MILAN — In the same week Europe opens up its borders to 15 international countries, gradually lifting the travel restrictions imposed by the COVID-19 pandemic, Rocco Forte Hotels revealed plans to open a new five-star hotel on Milan’s tony thoroughfare Via della Spiga under The Carlton Milano banner. This is the first hotel in the city for the luxury operator and is a sign of hope for Milan, whose tourism has been severely impacted by the health emergency.
Rocco Forte Hotels, which operates 13 units in key tourist destinations including Rome and Florence in Italy, as well as London, Berlin and St. Petersburg, among others, has struck a deal with Reale Immobili SpA, which owns the building housing the Baglioni Hotel Carlton. The latter is best known for its Baretto restaurant, a draw for fashion insiders and Milan’s financial honchos.
After a renovation, which is slated to start next year and is being spearheaded by interior designers Paolo Moschino and Philip Vergeylen, the unit will include around 70 rooms and suites, a restaurant and a lounge bar, in addition to a wellness center and a rooftop bar.
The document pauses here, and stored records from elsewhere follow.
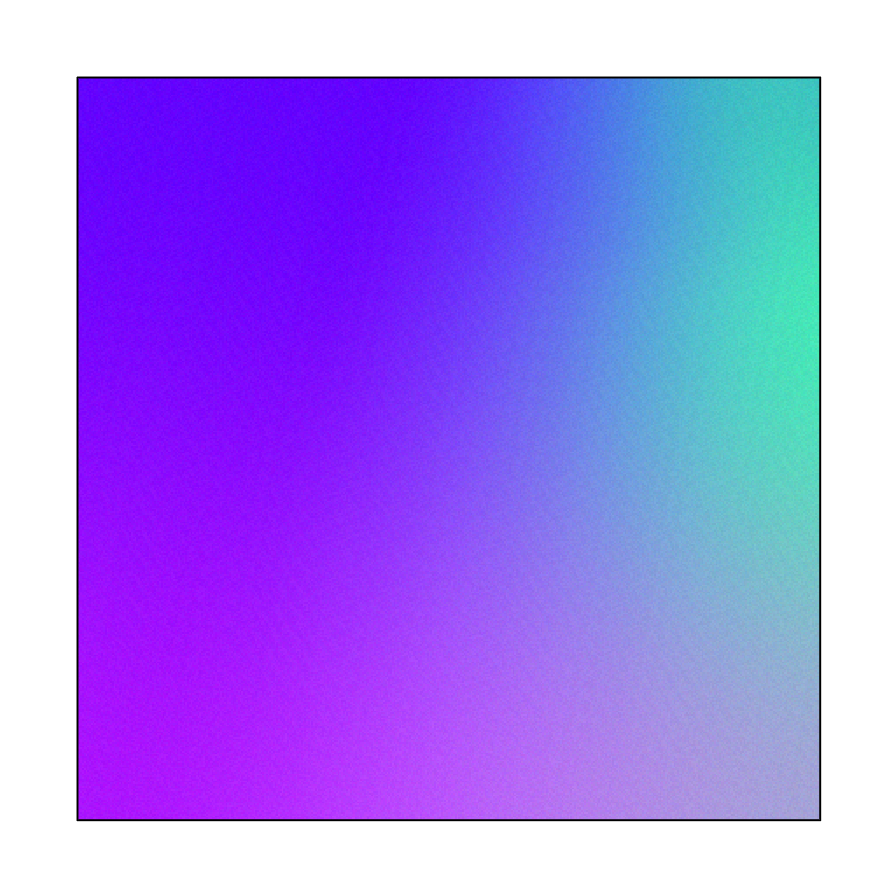
Reproduce this background procedurally as a WebGL 1 fragment shader.

```glsl
precision highp float;

uniform vec2 u_resolution;

// Panel geometry, in canvas units
const vec2 PANEL_CENTER = vec2(0.501, 0.499);
const float PANEL_HALF = 0.4145;
const float BORDER_HALF = 0.0011;

// Palette
const vec3 PAPER = vec3(1.0);
const vec3 INK = vec3(0.0);
const vec3 INDIGO = vec3(0.39, 0.01, 1.0);
const vec3 VIOLET = vec3(0.67, 0.08, 1.0);
const vec3 TEAL = vec3(0.24, 0.77, 0.75);
const vec3 MINT = vec3(0.27, 0.92, 0.71);
const vec3 LAVENDER = vec3(0.64, 0.64, 0.84);
const vec3 BLEND_GLOW_TOP = vec3(0.0, 0.0, 0.28);
const vec3 BLEND_GLOW_BOTTOM = vec3(0.28, 0.0, 0.24);

// Vertical position of the mint highlight, within the panel
const float MINT_HEIGHT = 0.68;

// Grain
const float GRAIN_CELLS = 512.0;
const float GRAIN_AMOUNT = 0.06;

float hash(vec2 p) {
  return fract(sin(dot(p, vec2(12.9898, 78.233))) * 43758.5);
}

float boxDistance(vec2 p, float halfSize) {
  vec2 d = abs(p) - halfSize;
  return length(max(d, 0.0)) + min(max(d.x, d.y), 0.0);
}

// Two vertical ramps joined by a slanted horizontal blend
vec3 meshGradient(vec2 q) {
  vec3 left = mix(VIOLET, INDIGO, smoothstep(0.0, 1.0, q.y));
  vec3 right = mix(LAVENDER, MINT, smoothstep(0.0, MINT_HEIGHT, q.y));
  right = mix(right, TEAL, smoothstep(MINT_HEIGHT, 1.0, q.y));

  float blendStart = 0.42 * q.y;
  float blendEnd = 1.05 - 0.1 * smoothstep(0.75, 1.0, q.y);
  float blend = smoothstep(blendStart, blendEnd, q.x);

  // Keep the overlap luminous
  vec3 glow = mix(BLEND_GLOW_BOTTOM, BLEND_GLOW_TOP, q.y);
  return mix(left, right, blend) + glow * blend * (1.0 - blend);
}

vec3 grain(vec2 uv) {
  vec2 cell = floor(uv * GRAIN_CELLS);
  vec3 noise = vec3(hash(cell), hash(cell + 17.3), hash(cell + 41.7));
  return (noise - 0.5) * GRAIN_AMOUNT;
}

void main() {
  float side = min(u_resolution.x, u_resolution.y);
  float pixel = 1.0 / side;
  vec2 uv = (gl_FragCoord.xy - 0.5 * u_resolution) / side + 0.5;

  vec2 p = uv - PANEL_CENTER;
  vec2 q = clamp(p / (2.0 * PANEL_HALF) + 0.5, 0.0, 1.0);
  float edge = boxDistance(p, PANEL_HALF);

  // Panel on paper
  vec3 panel = meshGradient(q) + grain(uv);
  float outside = smoothstep(-0.5 * pixel, 0.5 * pixel, edge);
  vec3 color = mix(panel, PAPER, outside);

  // Thin outline
  float line = 1.0 - smoothstep(-0.5 * pixel, 0.5 * pixel, abs(edge) - BORDER_HALF);
  color = mix(color, INK, line);

  gl_FragColor = vec4(clamp(color, 0.0, 1.0), 1.0);
}
```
The two companies said the ground floor would house a shopping arcade with a number of stores from still undisclosed Made in Italy brands.
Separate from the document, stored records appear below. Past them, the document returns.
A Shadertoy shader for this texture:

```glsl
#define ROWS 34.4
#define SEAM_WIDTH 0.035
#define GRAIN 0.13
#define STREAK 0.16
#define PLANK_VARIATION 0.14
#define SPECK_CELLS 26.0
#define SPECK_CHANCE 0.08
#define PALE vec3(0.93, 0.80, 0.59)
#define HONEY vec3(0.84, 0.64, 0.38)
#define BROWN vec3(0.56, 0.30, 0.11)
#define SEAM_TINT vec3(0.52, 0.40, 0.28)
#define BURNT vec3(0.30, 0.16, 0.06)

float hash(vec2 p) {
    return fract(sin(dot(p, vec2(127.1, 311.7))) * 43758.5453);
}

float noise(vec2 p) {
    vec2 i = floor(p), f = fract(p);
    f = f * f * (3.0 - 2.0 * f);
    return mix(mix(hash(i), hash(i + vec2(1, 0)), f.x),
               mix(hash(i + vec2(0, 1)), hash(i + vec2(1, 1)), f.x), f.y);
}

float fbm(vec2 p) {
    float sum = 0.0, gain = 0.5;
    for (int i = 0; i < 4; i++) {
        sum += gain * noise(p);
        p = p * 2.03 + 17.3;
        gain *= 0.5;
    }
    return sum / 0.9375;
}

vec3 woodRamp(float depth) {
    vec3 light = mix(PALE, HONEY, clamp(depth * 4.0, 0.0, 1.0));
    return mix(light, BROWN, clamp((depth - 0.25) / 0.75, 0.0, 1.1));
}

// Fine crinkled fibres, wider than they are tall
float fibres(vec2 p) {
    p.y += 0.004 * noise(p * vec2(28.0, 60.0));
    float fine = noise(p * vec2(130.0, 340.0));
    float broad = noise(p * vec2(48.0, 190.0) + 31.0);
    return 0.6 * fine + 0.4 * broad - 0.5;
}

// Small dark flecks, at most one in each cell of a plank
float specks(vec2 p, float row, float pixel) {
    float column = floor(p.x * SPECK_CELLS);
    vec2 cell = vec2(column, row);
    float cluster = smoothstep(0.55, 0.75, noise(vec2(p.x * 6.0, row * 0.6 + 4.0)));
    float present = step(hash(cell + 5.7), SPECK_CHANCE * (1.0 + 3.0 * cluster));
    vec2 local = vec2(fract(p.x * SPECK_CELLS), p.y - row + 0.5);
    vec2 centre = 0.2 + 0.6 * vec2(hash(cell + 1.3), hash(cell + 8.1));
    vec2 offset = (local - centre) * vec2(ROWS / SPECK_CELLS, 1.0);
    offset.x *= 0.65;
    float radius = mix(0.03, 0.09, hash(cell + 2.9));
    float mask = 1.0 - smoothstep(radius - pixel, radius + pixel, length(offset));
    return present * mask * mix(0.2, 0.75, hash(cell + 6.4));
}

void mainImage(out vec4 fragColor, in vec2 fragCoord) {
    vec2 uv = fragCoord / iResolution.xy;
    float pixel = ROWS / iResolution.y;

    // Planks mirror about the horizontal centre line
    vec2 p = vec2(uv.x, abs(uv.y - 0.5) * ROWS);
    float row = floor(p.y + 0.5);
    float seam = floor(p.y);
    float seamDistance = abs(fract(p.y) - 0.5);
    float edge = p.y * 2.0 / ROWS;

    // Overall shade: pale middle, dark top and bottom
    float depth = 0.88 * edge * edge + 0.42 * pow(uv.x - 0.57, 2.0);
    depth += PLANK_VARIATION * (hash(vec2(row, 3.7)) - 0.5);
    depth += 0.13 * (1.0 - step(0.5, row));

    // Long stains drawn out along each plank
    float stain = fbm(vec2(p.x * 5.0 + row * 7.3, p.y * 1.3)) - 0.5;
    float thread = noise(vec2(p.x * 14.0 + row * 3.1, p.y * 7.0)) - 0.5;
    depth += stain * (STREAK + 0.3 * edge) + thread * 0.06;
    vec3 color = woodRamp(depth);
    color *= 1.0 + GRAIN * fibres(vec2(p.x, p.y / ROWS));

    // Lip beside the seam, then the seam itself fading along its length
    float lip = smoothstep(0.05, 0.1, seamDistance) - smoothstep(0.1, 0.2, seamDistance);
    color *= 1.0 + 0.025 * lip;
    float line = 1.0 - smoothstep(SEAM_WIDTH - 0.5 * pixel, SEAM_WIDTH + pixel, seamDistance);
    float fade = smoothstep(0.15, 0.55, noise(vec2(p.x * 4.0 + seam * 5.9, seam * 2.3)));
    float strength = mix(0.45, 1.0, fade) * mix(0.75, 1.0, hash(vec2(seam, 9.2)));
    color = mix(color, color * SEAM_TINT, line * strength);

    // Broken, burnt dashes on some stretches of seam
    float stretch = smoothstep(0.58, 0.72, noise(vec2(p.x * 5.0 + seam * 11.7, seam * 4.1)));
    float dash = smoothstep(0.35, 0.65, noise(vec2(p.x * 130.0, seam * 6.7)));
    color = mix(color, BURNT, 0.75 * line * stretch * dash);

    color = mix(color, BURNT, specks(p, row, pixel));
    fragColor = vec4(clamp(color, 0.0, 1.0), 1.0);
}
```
The opening of The Carlton Milano is scheduled for the beginning of 2023.
“Milan is a destination allowing ambitious exchanges with a range of different clients. The business and leisure segments are very promising, both with the locals and foreigners. We’re excited to bring our vision of luxury and quality here,” said Sir Rocco Forte, founder and chairman of the company he established with his sister Olga Polizzi in 1996.
Through the opening of the Milan unit, the company — which will also add two hotels in Shanghai and Palermo, Italy, next spring — will up its hotel count to 16.
“Our mission is to value and preserve the real estate of Reale Group, made of iconic and prestigious buildings,” noted Alberto Ramella, general manager of Reale Immobili SpA. “This intervention will offer to Milan the opportunity to increase its lodging count also in view of the 2026 Winter Olympics and the number of international events that animate the city each year and increasingly more frequently.”
Coinciding with the 2015 Universal Exposition, or “Expo,” Milan started enjoying a renaissance, becoming one of the key European destinations, drawing international tourists and teeming with events. The COVID-19 outbreak and the following travel bans and restrictions stalled the arrival of tourists, which, according to Italy’s National Institute for Statistics ISTAT, were expected to total 81 million in the March to May period prior to the pandemic.